(Work task)
Beginning with the first line below, please repeat the material exactly, ending with the line that includes "1200px; background: var(--yellow);".

(Material provided)

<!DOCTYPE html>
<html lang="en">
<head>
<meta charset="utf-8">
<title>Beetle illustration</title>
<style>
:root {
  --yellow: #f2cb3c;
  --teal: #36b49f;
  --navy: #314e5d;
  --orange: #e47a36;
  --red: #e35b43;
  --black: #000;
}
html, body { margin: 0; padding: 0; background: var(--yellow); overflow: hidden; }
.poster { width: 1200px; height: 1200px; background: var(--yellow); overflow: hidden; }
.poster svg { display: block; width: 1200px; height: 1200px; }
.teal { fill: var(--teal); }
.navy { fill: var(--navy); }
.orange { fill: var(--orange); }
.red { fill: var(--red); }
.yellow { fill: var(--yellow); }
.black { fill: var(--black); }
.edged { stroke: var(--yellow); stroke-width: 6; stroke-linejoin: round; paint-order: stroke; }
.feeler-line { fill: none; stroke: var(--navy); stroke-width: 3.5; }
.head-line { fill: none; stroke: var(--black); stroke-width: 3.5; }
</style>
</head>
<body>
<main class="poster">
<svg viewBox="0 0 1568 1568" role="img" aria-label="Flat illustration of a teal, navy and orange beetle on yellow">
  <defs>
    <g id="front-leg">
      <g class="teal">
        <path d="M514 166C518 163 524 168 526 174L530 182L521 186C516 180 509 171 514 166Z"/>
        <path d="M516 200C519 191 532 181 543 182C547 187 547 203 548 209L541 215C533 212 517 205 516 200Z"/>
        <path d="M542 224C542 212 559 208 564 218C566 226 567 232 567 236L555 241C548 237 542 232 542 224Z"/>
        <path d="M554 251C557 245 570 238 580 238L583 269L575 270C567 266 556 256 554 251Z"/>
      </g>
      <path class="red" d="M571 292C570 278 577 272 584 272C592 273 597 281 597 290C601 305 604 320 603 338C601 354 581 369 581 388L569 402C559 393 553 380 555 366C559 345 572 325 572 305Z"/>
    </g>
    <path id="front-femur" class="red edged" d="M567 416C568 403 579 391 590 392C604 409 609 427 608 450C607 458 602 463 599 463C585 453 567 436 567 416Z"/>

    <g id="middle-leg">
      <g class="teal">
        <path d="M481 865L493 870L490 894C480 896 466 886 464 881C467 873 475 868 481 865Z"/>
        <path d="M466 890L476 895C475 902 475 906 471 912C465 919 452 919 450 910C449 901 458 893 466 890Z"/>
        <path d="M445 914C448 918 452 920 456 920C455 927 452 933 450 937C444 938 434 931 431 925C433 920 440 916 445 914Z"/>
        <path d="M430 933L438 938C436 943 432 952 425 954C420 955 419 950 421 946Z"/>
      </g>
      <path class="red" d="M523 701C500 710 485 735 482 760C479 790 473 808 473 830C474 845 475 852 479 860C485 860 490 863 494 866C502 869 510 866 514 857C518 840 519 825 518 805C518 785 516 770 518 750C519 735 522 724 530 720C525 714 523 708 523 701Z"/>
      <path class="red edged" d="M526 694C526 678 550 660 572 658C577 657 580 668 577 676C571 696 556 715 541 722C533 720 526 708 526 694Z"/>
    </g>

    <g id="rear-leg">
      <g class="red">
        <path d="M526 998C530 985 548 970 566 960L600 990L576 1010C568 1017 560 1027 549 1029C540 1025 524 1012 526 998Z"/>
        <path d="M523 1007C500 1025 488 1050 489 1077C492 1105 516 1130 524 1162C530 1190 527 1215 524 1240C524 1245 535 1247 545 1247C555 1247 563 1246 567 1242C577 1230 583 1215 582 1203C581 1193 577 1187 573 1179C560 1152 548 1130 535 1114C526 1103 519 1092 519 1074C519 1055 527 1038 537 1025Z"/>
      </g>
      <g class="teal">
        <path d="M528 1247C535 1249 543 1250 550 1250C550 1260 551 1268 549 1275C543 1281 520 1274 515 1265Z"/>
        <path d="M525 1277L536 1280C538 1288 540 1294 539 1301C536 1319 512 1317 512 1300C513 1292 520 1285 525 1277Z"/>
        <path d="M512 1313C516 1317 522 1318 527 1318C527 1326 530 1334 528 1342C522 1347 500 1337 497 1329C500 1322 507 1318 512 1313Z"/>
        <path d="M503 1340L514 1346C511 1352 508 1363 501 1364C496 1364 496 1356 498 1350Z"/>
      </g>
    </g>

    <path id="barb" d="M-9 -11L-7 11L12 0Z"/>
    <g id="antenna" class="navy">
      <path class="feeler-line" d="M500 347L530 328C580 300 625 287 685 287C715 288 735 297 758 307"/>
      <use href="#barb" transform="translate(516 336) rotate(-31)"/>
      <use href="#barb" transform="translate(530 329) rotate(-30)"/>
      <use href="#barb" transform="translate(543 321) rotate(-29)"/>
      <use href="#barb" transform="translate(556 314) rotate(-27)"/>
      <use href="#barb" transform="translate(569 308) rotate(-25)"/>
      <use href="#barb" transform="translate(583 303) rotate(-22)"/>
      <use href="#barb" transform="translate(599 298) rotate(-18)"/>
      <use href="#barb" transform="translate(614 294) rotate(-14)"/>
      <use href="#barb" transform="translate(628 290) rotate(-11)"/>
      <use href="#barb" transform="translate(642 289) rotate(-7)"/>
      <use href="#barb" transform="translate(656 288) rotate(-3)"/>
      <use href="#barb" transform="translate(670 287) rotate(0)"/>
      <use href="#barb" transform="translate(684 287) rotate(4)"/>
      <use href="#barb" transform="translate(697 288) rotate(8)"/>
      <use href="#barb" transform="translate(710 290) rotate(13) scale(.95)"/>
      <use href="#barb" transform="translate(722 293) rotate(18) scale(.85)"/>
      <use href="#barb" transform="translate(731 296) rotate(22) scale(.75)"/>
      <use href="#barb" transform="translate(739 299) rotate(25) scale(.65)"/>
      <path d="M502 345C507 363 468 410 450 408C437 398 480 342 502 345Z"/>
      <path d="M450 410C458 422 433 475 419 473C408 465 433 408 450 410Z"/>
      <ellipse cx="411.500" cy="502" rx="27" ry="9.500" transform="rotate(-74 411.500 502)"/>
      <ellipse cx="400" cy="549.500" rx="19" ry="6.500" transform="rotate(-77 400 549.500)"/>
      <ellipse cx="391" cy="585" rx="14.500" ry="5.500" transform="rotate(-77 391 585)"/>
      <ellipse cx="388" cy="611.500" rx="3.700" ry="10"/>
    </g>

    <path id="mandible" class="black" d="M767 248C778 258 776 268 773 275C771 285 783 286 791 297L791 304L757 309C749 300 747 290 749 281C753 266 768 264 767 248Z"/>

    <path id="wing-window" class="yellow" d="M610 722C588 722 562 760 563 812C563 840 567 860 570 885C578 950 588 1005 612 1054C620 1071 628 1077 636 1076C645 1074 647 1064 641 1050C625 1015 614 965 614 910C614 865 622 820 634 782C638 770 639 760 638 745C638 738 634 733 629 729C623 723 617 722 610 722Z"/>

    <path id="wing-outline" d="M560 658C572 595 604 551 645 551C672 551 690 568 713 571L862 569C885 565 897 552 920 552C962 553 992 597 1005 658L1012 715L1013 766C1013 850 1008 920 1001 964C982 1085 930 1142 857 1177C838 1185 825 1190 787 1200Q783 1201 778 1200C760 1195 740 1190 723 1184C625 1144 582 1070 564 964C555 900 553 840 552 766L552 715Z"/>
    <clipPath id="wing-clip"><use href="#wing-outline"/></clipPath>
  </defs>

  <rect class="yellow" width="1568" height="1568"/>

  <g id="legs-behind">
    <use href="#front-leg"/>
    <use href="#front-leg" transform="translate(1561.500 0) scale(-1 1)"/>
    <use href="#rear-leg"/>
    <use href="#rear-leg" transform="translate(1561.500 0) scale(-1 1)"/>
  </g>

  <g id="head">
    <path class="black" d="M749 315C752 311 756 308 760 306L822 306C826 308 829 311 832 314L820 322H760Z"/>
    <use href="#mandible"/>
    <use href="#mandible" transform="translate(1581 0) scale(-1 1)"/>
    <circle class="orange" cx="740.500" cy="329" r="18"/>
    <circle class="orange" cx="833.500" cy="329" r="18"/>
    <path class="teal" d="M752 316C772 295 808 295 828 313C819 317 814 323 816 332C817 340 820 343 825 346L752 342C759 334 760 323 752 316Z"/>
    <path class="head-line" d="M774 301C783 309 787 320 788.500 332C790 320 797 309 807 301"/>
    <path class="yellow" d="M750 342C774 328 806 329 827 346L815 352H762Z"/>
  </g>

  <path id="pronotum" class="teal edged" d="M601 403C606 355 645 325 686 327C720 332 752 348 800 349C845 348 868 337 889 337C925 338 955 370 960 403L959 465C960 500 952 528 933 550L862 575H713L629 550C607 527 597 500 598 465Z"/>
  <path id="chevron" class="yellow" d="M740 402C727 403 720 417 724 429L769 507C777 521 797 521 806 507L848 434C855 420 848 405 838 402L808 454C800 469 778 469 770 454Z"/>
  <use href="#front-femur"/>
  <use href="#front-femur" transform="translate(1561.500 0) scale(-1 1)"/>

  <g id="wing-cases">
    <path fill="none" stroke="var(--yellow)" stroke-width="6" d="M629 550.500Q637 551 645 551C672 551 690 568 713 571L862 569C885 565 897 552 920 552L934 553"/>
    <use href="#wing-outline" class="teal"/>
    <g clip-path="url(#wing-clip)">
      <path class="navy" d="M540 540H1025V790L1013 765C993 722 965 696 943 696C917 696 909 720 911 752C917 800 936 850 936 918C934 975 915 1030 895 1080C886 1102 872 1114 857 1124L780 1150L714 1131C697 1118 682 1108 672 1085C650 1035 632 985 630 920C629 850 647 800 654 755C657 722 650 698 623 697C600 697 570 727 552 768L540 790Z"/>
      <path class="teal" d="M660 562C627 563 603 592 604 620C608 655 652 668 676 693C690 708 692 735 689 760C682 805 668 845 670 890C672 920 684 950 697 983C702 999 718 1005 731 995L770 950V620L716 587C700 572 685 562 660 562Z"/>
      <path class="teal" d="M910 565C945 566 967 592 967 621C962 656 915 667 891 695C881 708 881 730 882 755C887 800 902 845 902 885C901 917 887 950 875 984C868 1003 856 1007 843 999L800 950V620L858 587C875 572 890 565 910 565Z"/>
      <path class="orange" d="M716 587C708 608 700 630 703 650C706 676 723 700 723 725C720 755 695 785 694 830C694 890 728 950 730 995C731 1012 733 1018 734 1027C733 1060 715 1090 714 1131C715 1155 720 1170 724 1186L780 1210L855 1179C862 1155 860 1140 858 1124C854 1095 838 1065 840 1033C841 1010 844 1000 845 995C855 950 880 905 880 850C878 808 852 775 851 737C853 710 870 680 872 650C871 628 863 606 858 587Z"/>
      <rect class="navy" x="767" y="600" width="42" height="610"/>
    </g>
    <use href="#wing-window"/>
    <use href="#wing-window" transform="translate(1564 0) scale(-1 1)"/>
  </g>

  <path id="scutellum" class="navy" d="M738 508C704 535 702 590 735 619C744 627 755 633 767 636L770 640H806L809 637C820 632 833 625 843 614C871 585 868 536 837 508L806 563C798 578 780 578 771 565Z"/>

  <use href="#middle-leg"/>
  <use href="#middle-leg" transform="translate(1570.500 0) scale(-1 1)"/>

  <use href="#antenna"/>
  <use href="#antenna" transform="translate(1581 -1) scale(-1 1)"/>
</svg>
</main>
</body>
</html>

(Expected output)
<!DOCTYPE html>
<html lang="en">
<head>
<meta charset="utf-8">
<title>Beetle illustration</title>
<style>
:root {
  --yellow: #f2cb3c;
  --teal: #36b49f;
  --navy: #314e5d;
  --orange: #e47a36;
  --red: #e35b43;
  --black: #000;
}
html, body { margin: 0; padding: 0; background: var(--yellow); overflow: hidden; }
.poster { width: 1200px; height: 1200px; background: var(--yellow); overflow: hidden; }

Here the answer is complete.